I dont think you realize there are problems with freedoms and equality which have contributed to this number. Sadr and his Islamic ilk (Maliki) are not interested in expanding freedoms.
There is a high cost for those who speak out against the government.Fair enough. But I know from translations that many of these publications are openly critical of the government and PM Maliki. That's probably not the case with the Iranian publications.
nrc.nl - International - Features - Free speech behind armoured doors in Iraq
And i have stated repeatedly why it most certainly is not. It benefited Iraqis yet the costs of the war and the rise in certain extremist factions has only eroded there quality of life further. There is nothing about the Iraqi state of being in terms of society and politics and even economics that one would dare aspire too. That is the sad truth.I am not merely trying to score points. I am asserting the recognition that what the US did was valuable and helpful to Iraq and the region. We acted appropriately. It is a model for the region.
It says nothing about the situation in Iraq, i am afraid. The driving force behind this growth is probably Kirkuk anyway.I know Iraq is quiet in the news. Perhaps you are unaware of economic developments in Iraq brought about by a stable government and rule of law. Regionally, they are more aware of such developments.
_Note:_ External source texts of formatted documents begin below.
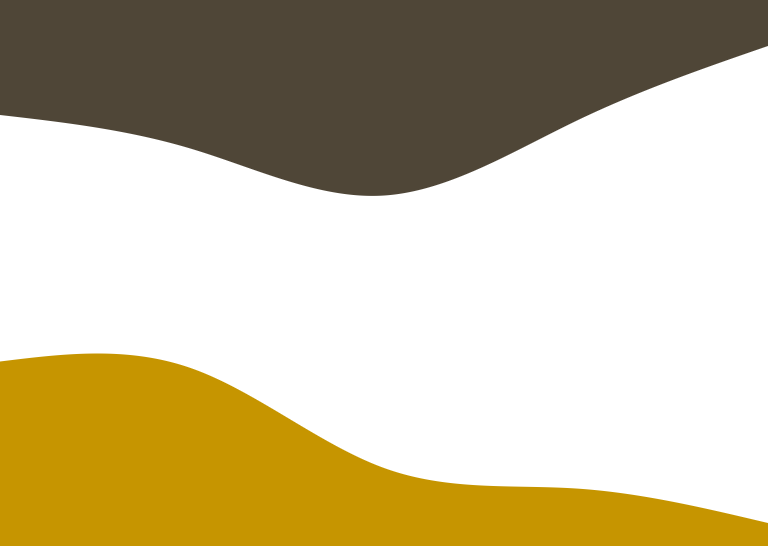
This background is drawn by a Shadertoy shader. Its source:

```glsl
// Two smooth waves on white: a dark brown one hanging from the top, a gold one rising from the bottom.

#define PAPER vec3(1.0)
#define BROWN vec3(0.310, 0.275, 0.216)
#define GOLD  vec3(0.776, 0.584, 0.0)

// Edge heights at five evenly spaced knots, left to right
#define TOP_EDGE    float[5](0.7894, 0.7271, 0.6419, 0.7784, 0.9158)
#define BOTTOM_EDGE float[5](0.3379, 0.3251, 0.1429, 0.1053, 0.0421)

// Natural cubic spline through five knots, x in 0..1
float splineHeight(float x, float knot[5]) {
    // Solve the knot slopes for continuous curvature and straight ends
    float leftSum  = 3.0 * (knot[2] - knot[0]) - 1.5 * (knot[1] - knot[0]);
    float rightSum = 3.0 * (knot[4] - knot[2]) - 1.5 * (knot[4] - knot[3]);
    float slope[5];
    slope[2] = (10.5 * (knot[3] - knot[1]) - leftSum - rightSum) / 12.0;
    slope[1] = (leftSum - slope[2]) / 3.5;
    slope[3] = (rightSum - slope[2]) / 3.5;
    slope[0] = 1.5 * (knot[1] - knot[0]) - 0.5 * slope[1];
    slope[4] = 1.5 * (knot[4] - knot[3]) - 0.5 * slope[3];

    // Hermite blend inside the current span
    int i = int(clamp(floor(x * 4.0), 0.0, 3.0));
    float t = x * 4.0 - float(i);
    float s = 1.0 - t;
    return s * s * ((1.0 + 2.0 * t) * knot[i] + t * slope[i])
         + t * t * ((3.0 - 2.0 * t) * knot[i + 1] - s * slope[i + 1]);
}

// Coverage of the side where the signed distance is positive
float coverage(float signedDist) {
    float width = length(vec2(dFdx(signedDist), dFdy(signedDist)));
    return clamp(signedDist / width + 0.5, 0.0, 1.0);
}

void mainImage(out vec4 fragColor, in vec2 fragCoord) {
    vec2 uv = fragCoord / iResolution.xy;

    float topWave = coverage(uv.y - splineHeight(uv.x, TOP_EDGE));
    float bottomWave = coverage(splineHeight(uv.x, BOTTOM_EDGE) - uv.y);

    vec3 color = mix(PAPER, BROWN, topWave);
    color = mix(color, GOLD, bottomWave);
    fragColor = vec4(color, 1.0);
}
```
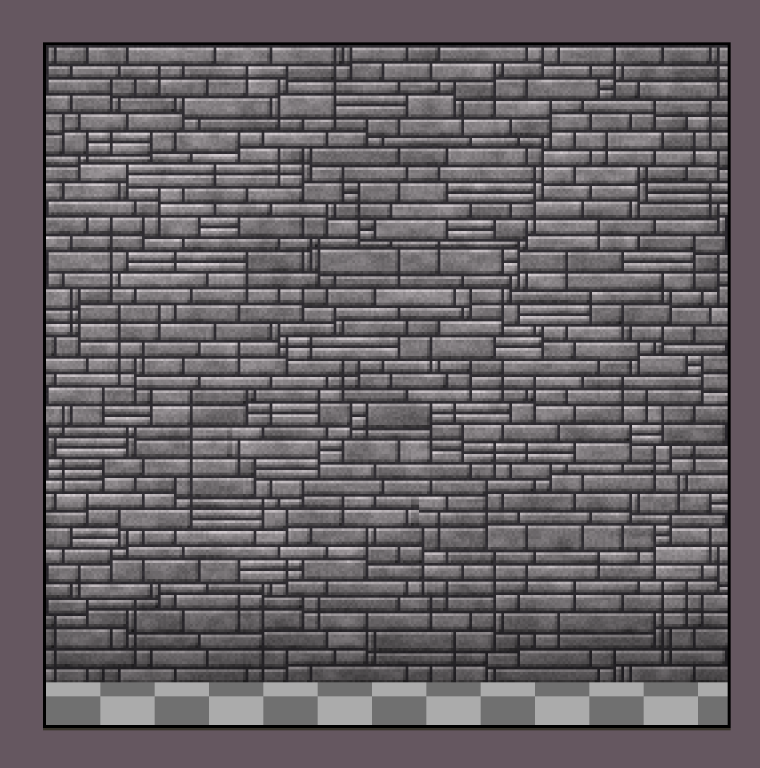
Give the GLSL for this texture, as a WebGL 2 fragment shader.

```glsl
#version 300 es
precision highp float;
// A framed wall of irregular grey stone courses above a strip of checks, on a
// plain ground. Courses and stones come from jittered intervals on a coarse cell
// grid; each stone is bevelled and grained, and cells are supersampled for smooth edges.

#define CANVAS vec2(285.4, 289.2)  // canvas size in cells
#define ORIGIN vec2(17.3, 17.0)    // top left of the panel
#define PANEL 256.0                // panel side
#define WALL 240.0                 // wall height
#define COURSES 37.0               // stone courses down the wall
#define STONE 24.0                 // spacing of joints inside a course
#define ZONE 70.0                  // spacing of steps along a bed joint
#define CHECK 20.4                 // width of one check
#define GRAIN 0.085                // strength of the speckle

uniform vec2 u_resolution;
out vec4 fragColor;

const vec3 GROUND = vec3(0.395, 0.340, 0.375);
const vec3 MORTAR = vec3(0.185, 0.175, 0.195);
const vec3 STONE_TINT = vec3(1.015, 0.98, 1.0);

float hash(vec2 p) {
    vec3 q = fract(p.xyx * vec3(0.1031, 0.1030, 0.0973));
    q += dot(q, q.yzx + 33.33);
    return fract((q.x + q.y) * q.z);
}

float noise(vec2 p) {
    vec2 i = floor(p), f = fract(p);
    f = f * f * (3.0 - 2.0 * f);
    return mix(mix(hash(i), hash(i + vec2(1, 0)), f.x),
               mix(hash(i + vec2(0, 1)), hash(i + vec2(1, 1)), f.x), f.y);
}

// Jittered joint number k, kept on a step of three cells
float joint(float k, float seed, float width) {
    return 3.0 * floor((k + 0.75 * hash(vec2(k, seed))) * width / 3.0);
}

// Left and right joints around x
vec2 interval(float x, float seed, float width) {
    float k = floor(x / width);
    if (x < joint(k, seed, width)) k -= 1.0;
    return vec2(joint(k, seed, width), joint(k + 1.0, seed, width));
}

vec2 zoneOf(float x, float row) { return interval(x, row + 131.0, ZONE); }

// Height of the bed joint above a course; it steps from zone to zone
float bed(float row, float x) {
    float loose = clamp(min(row, COURSES - row) / 3.0, 0.0, 1.0);
    float shift = 1.6 * (hash(vec2(row, 7.0)) - 0.5)
                + 2.6 * (hash(vec2(zoneOf(x, row).x, row + 57.0)) - 0.5);
    return floor(row * WALL / COURSES + loose * shift + 0.5);
}

vec3 wall(vec2 c) {
    // Find the course, then the stone between the nearest joints
    float row = floor(c.y * COURSES / WALL);
    if (c.y < bed(row, c.x)) row -= 1.0;
    else if (c.y >= bed(row + 1.0, c.x)) row += 1.0;
    vec2 own = interval(c.x, row + 11.0, STONE);
    vec2 above = zoneOf(c.x, row), below = zoneOf(c.x, row + 1.0);
    vec2 low = vec2(max(own.x, max(above.x, below.x)), bed(row, c.x));
    vec2 high = vec2(min(own.y, min(above.y, below.y)), bed(row + 1.0, c.x));
    float id = hash(low + 19.0);

    // Some deep stones are split into two thin ones
    if (high.y - low.y > 7.5 && id > 0.7) {
        float middle = floor(0.5 * (low.y + high.y));
        if (c.y < middle) high.y = middle; else low.y = middle;
    }
    vec2 fromLow = c - low, toHigh = high - 1.0 - c;

    // Bevel, mottling and speckle
    float speckle = hash(c + 3.0) - 0.5;
    float depth = fromLow.y / max(high.y - low.y, 1.0);
    float tone = 0.515 + 0.10 * (id - 0.5) - 0.08 * depth;
    tone += 0.13 * (noise(c * vec2(0.16, 0.3)) - 0.5) + GRAIN * speckle;
    if (fromLow.y < 1.5) tone += 0.13 + 0.08 * noise(c * 0.3);
    if (fromLow.x < 1.5) tone += 0.03;
    if (toHigh.y < 0.5) tone -= 0.13;
    if (toHigh.x < 0.5) tone -= 0.09;
    vec3 color = tone * STONE_TINT;
    if (min(fromLow.x, fromLow.y) < 0.5) color = MORTAR + 0.04 * speckle;

    // Broad light over the wall, falling off at the foot
    float light = 0.94 + 0.12 * noise(c / 60.0);
    light *= 1.0 - 0.30 * smoothstep(0.78, 1.0, c.y / WALL);
    return color * light;
}

vec3 scene(vec2 p) {
    vec2 d = abs(p - 0.5 * PANEL) - 0.5 * PANEL;
    float outside = max(d.x, d.y);
    if (outside > 1.1) {
        bool shade = d.x < 1.1 && p.y > PANEL && d.y < 2.0;
        return shade ? vec3(0.22, 0.20, 0.17) : GROUND;
    }
    if (outside > 0.0) return vec3(0.0);
    if (p.y < WALL) return wall(floor(p));
    float parity = mod(floor(p.x / CHECK) + step(WALL + 5.2, p.y), 2.0);
    return vec3(mix(0.67, 0.44, parity));
}

void main() {
    vec3 sum = vec3(0.0);
    for (int i = 0; i < 9; i++) {
        vec2 offset = vec2(i % 3 - 1, i / 3 - 1) / 3.0;
        vec2 uv = (gl_FragCoord.xy + offset) / u_resolution;
        sum += scene(vec2(uv.x, 1.0 - uv.y) * CANVAS - ORIGIN);
    }
    fragColor = vec4(sum / 9.0, 1.0);
}
```
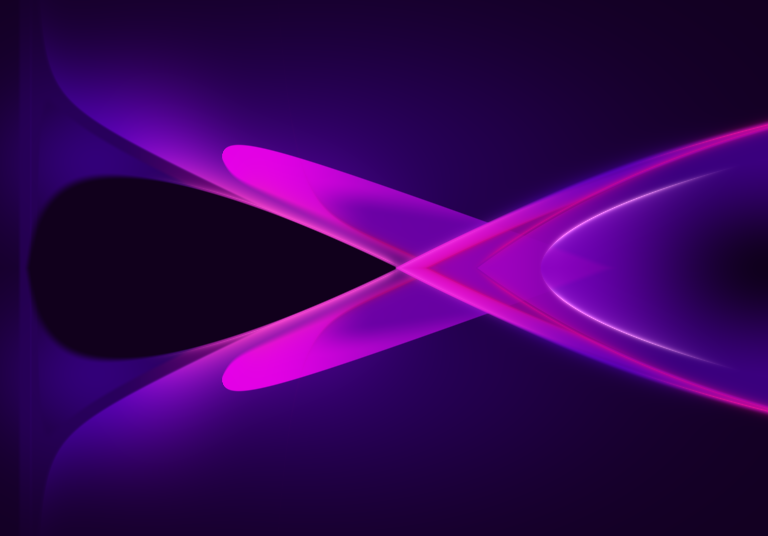
This background is drawn by a Shadertoy shader. Its source:

```glsl
float edge(float d, float soft) { return smoothstep(-soft, soft, d); }

float glow(vec2 q) { return exp(-dot(q, q)); }

// Vertical offset turned into an approximate distance
float slopeDistance(float dy, float slope) { return dy / sqrt(1.0 + slope * slope); }

void mainImage(out vec4 fragColor, in vec2 fragCoord) {
    // Fold about the horizontal axis; the width is one unit
    vec2 p = vec2(fragCoord.x, abs(fragCoord.y - 0.5 * iResolution.y)) / iResolution.x;
    float aa = 1.0 / iResolution.x;

    // Dark ground with violet haze
    vec3 col = vec3(0.07, 0.0, 0.125);
    col += vec3(0.09, 0.0, 0.24) * glow((p - vec2(0.42, 0.12)) / vec2(0.38, 0.20));
    col += vec3(0.08, 0.0, 0.22) * glow((p - vec2(0.11, 0.14)) / vec2(0.11, 0.09));

    // Wing: light spreading outwards from a flaring curve
    float r = max(p.x - 0.04, 0.0005);
    float wingEdge = 0.46 * (0.518 - p.x) + 0.0015 / r - 0.008;
    float wing = slopeDistance(p.y - wingEdge, 0.46 + 0.0015 / (r * r)) + min(p.x - 0.04, 0.0);
    float spread = max(wing, 0.0);
    float warm = smoothstep(0.14, 0.34, p.x);
    vec3 wingColor = mix(vec3(0.27, 0.0, 0.62), vec3(0.50, 0.01, 0.85), smoothstep(0.06, 0.26, p.x));
    wingColor = mix(wingColor, vec3(0.88, 0.20, 0.74), warm * exp(-spread / 0.03));
    float wingLight = edge(wing, 0.003) * exp(-spread / mix(0.12, 0.06, warm));
    wingLight *= 1.0 - 0.9 * smoothstep(0.13, 0.36, p.y);
    wingLight *= 1.0 - smoothstep(0.42, 0.62, p.x);
    col = mix(col, wingColor, wingLight);

    // Shaded fold below the wing
    float fold = edge(-wing, 0.002) * edge(wing + 0.015, 0.003) * (1.0 - smoothstep(0.46, 0.52, p.x));
    fold *= 1.0 - 0.8 * smoothstep(0.16, 0.36, p.y);
    col = mix(col, mix(vec3(0.15, 0.0, 0.34), vec3(0.50, 0.02, 0.48), warm), 0.8 * fold);

    // Dark teardrop with a pink rim
    float t = (p.x - 0.039) / 0.479;
    float ts = max(t, 0.001);
    float dropTop = 0.234 * pow(ts, 0.277) * (1.0 - t) * (1.0 - 0.35 * exp(-ts / 0.05)) + 3.0 * min(t, 0.0);
    float dropSlope = 0.4885 * (0.277 * pow(ts, -0.723) * (1.0 - t) - pow(ts, 0.277));
    float drop = slopeDistance(p.y - dropTop, min(dropSlope, 3.0));
    float rim = exp(-abs(drop - 0.003) / 0.004) * smoothstep(0.18, 0.36, p.x);
    rim *= 1.0 - smoothstep(0.50, 0.53, p.x);
    col = mix(col, vec3(0.96, 0.28, 0.82), 0.9 * rim);
    float dropSoft = mix(0.009, aa, smoothstep(0.05, 0.25, p.x));
    col = mix(vec3(0.065, 0.0, 0.11), col, edge(drop, dropSoft));

    // Magenta lobe with a rounded left end
    float along = p.x - 0.289;
    float a = max(along, 0.0);
    float lobeTop = 0.143 + 0.044 * (1.0 - exp(-sqrt(a / 0.03))) - 0.365 * a;
    float lobeLow = 0.143 - 0.02 * (1.0 - exp(-a / 0.01)) - 0.45 * a;
    float lobe = edge(lobeTop - p.y, aa) * edge(p.y - lobeLow, 0.003 + 0.04 * a) * edge(along, aa);
    vec3 lobeColor = mix(vec3(0.92, 0.0, 0.92), vec3(0.64, 0.02, 0.78), smoothstep(0.05, 0.26, a));
    float lowBlush = exp(-max(p.y - lobeLow, 0.0) / 0.016) * smoothstep(0.01, 0.06, a);
    lobeColor = mix(lobeColor, vec3(0.90, 0.14, 0.72), 0.6 * lowBlush);

    // Violet hollow within the lobe, with a curved lower border
    float hollowLow = lobeLow + 0.004 + 0.022 * exp((0.122 - a) / 0.02);
    float hollow = edge(p.y - hollowLow, 0.003) * edge(0.100 - 0.15 * (p.x - 0.411) - p.y, 0.018);
    hollow *= smoothstep(0.09, 0.20, a);
    lobeColor = mix(lobeColor, vec3(0.38, 0.0, 0.63), 0.85 * hollow);
    col = mix(col, lobeColor, lobe * mix(0.95, 0.3, smoothstep(0.30, 0.50, a)));
    float seam = exp(-abs(p.y - hollowLow) / 0.004) * glow(vec2((a - 0.22) / 0.07, 0.0));
    col = mix(col, vec3(0.72, 0.02, 0.42), 0.65 * seam);

    // Strand rising to the right, and its inner crimson border
    float run = p.x - 0.515;
    float strandTop = 0.52 * run - 0.28 * run * run;
    float inner = strandTop - 0.052 * exp((0.62 - p.x) / 0.18);
    float depth = strandTop - p.y;
    float far = smoothstep(0.58, 0.84, p.x);
    float started = edge(run, aa);

    // Violet body inside the strand
    vec3 bodyColor = mix(vec3(0.64, 0.01, 0.76), vec3(0.24, 0.0, 0.52), smoothstep(0.64, 0.90, p.x));
    col = mix(col, bodyColor, 0.92 * started * edge(inner - p.y, 0.002));

    // Strand surface, bright outer band and haze
    float strand = started * edge(depth, mix(aa, 0.007, far)) * edge(p.y - inner, 0.002);
    col = mix(col, mix(vec3(0.62, 0.01, 0.72), vec3(0.34, 0.0, 0.66), far), 0.75 * strand);
    float band = strand * edge(0.021 - depth, 0.002);
    col = mix(col, mix(vec3(0.92, 0.06, 0.82), vec3(0.36, 0.0, 0.74), far), 0.85 * band);
    float crease = exp(-abs(depth - 0.021) / 0.004) * started * (1.0 - smoothstep(0.60, 0.86, p.x));
    col = mix(col, vec3(0.80, 0.01, 0.50), 0.7 * crease);
    float haze = started * smoothstep(0.56, 0.75, p.x) * (1.0 - smoothstep(0.82, 0.98, p.x));
    col += vec3(0.13, 0.0, 0.34) * haze * edge(-depth, 0.004) * exp(-max(-depth, 0.0) / 0.009);
    float border = exp(-abs(p.y - inner - 0.003) / 0.005) * smoothstep(0.61, 0.66, p.x);
    col = mix(col, vec3(0.84, 0.02, 0.58), 0.75 * border);
    float lip = exp(-abs(depth) / 0.0028) * smoothstep(0.80, 0.96, p.x);
    col = mix(col, vec3(0.92, 0.06, 0.62), 0.85 * lip);
    float edgeLight = exp(-abs(depth - 0.003) / 0.004) * started * (1.0 - smoothstep(0.54, 0.76, p.x));
    col = mix(col, vec3(0.98, 0.25, 0.92), 0.7 * edgeLight);

    // Curved shell, dark towards the right
    float reach = max(p.x - 0.704, 0.0005);
    float shellTop = 0.275 * pow(reach, 0.534);
    float shell = slopeDistance(shellTop - p.y, 0.534 * shellTop / reach);
    float inside = edge(shell, aa) * edge(p.x - 0.704, aa);
    vec3 shellColor = mix(vec3(0.46, 0.0, 0.74), vec3(0.26, 0.0, 0.56), smoothstep(0.72, 0.94, p.x));
    shellColor += vec3(0.08, 0.0, 0.02) * edge(0.365 * (0.794 - p.x) - p.y, 0.005);
    shellColor = mix(shellColor, vec3(0.05, 0.0, 0.09), glow((p - vec2(1.0, 0.0)) / vec2(0.14, 0.10)));
    col = mix(col, shellColor, 0.94 * inside);

    // Pale highlight along the shell
    float shine = exp(-abs(shell) / 0.0022) + 0.25 * inside * exp(-abs(shell) / 0.012);
    shine *= smoothstep(0.700, 0.735, p.x) * (1.0 - smoothstep(0.82, 0.97, p.x));
    col += vec3(0.52, 0.45, 0.34) * shine;

    fragColor = vec4(clamp(col, 0.0, 1.0), 1.0);
}
```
Thank you for addressing my statements.You really are unbelievably uninformed about Iraq.
"If religious instruction were not allowed until the child had attained the age of reason, we would be living in quite a different world" - Christopher Hitchens
> Good to be back, but I'm only visiting for a few weeks. <
* Radical Islam is mostly made up of frustration and people who have surrendered any hope in mankind and now rely upon divine intervention to lift them out of miserable failure.
* Modernist Islam is mostly made up of those who maintain hope and see the democracy of their neighbors or global "brothers" as the means to reach civilizational prosperity and success.
America's role in this world hase been clear over its history. Even for the most selfish and and self centered of America, the spread of democracy and freedom is very much about our personal security and prosperity.
"The crisis will end when fear changes sides" - Pablo Iglesias Turrión
"Austerity is used as a cover to reconfigure society and increase inequality and injustice." - Jeremy Corbyn
So he began this courtship of the religious right 20 years ago, and by voting "present" whenever possible after being elected?You can call that "christian privilege." In other words, the ongoing pandering and accomodation that the religious right expects to see from anyone who wants to get elected in this country.
If he wanted to pander to the religious right, why wouldn't he have run as a Republican? It would have saved him a life of hypocrisy.
But we have to accept that after decades and decades (even centuries for some of their societies), that they may choose a bumpy path. Like the French, maybe they will slaughter out polityical loyalitsts that disagree with them. But one thing is sure. They will not take 70 years to figure it out.
I try to see things from a tactical vantage point. And there has been nothing tactical about any of our Cold War behaviors, in regards to dictators, pharaohs, and twisted regimes, when it comes to our long term security. Israeli ambassadors to the UN and Republicans and Democrats are beginning to find their common voice and speak on behalf of Mubarak, because they fear change. European leaders are as absolutely useless as usual and waiting around to declare their "neutrality" on the issue if it comes down to responsibility. And they all fear "instability." Well, after 30 years of Mubarak, the entire Middle East faces a grave change. How "stable" has Mubarak been to our long term security? What if Egypt began experimenting with democracy 25 years ago? Where would we be today? People whine about Hamas. Well, maybe their first steps was to elect the immediate rhetoric. Maybe their next elections will be better and better and better. Maybe Iraq's future will show greater and greater improvement so that one day our business deals are no longer tied to Cold War dictators and twisted regimes, but legitimate democracies who prefer our business from the bottom up. In the end, this means that we see less religious rhetoric being legitimized by their zealots and far less impoverished, ashamed, and futureless youth willing to die for "God." Takes you back to 9/11, doesn't it? But do we really think this region is going to elect a Napoleon? With all of our stubborn and impotent fear about instability, we deny ourselves the perspective that even the almighty French elected in an emporer that went on to devistate all of Europe and North Africa before they fancied themselves as the inventor of democracy.
My point is that until we accept that democracy isn't just for white people in Europe and America (with black people along for the ride) and get away from our smug, self righteous, and racist attitudes towards the rest of the world, we will conitnue to put off the inevitable. And since the Middle East has been voicing for modernization and democracy since the beginning of European colonialism (which totally screwed up this region), we only encourage the transition to be worse and worse the longer we deny it. Either we take the hits now or our children take worse ones later.
Last edited by MSgt; 02-02-11 at 04:52 PM.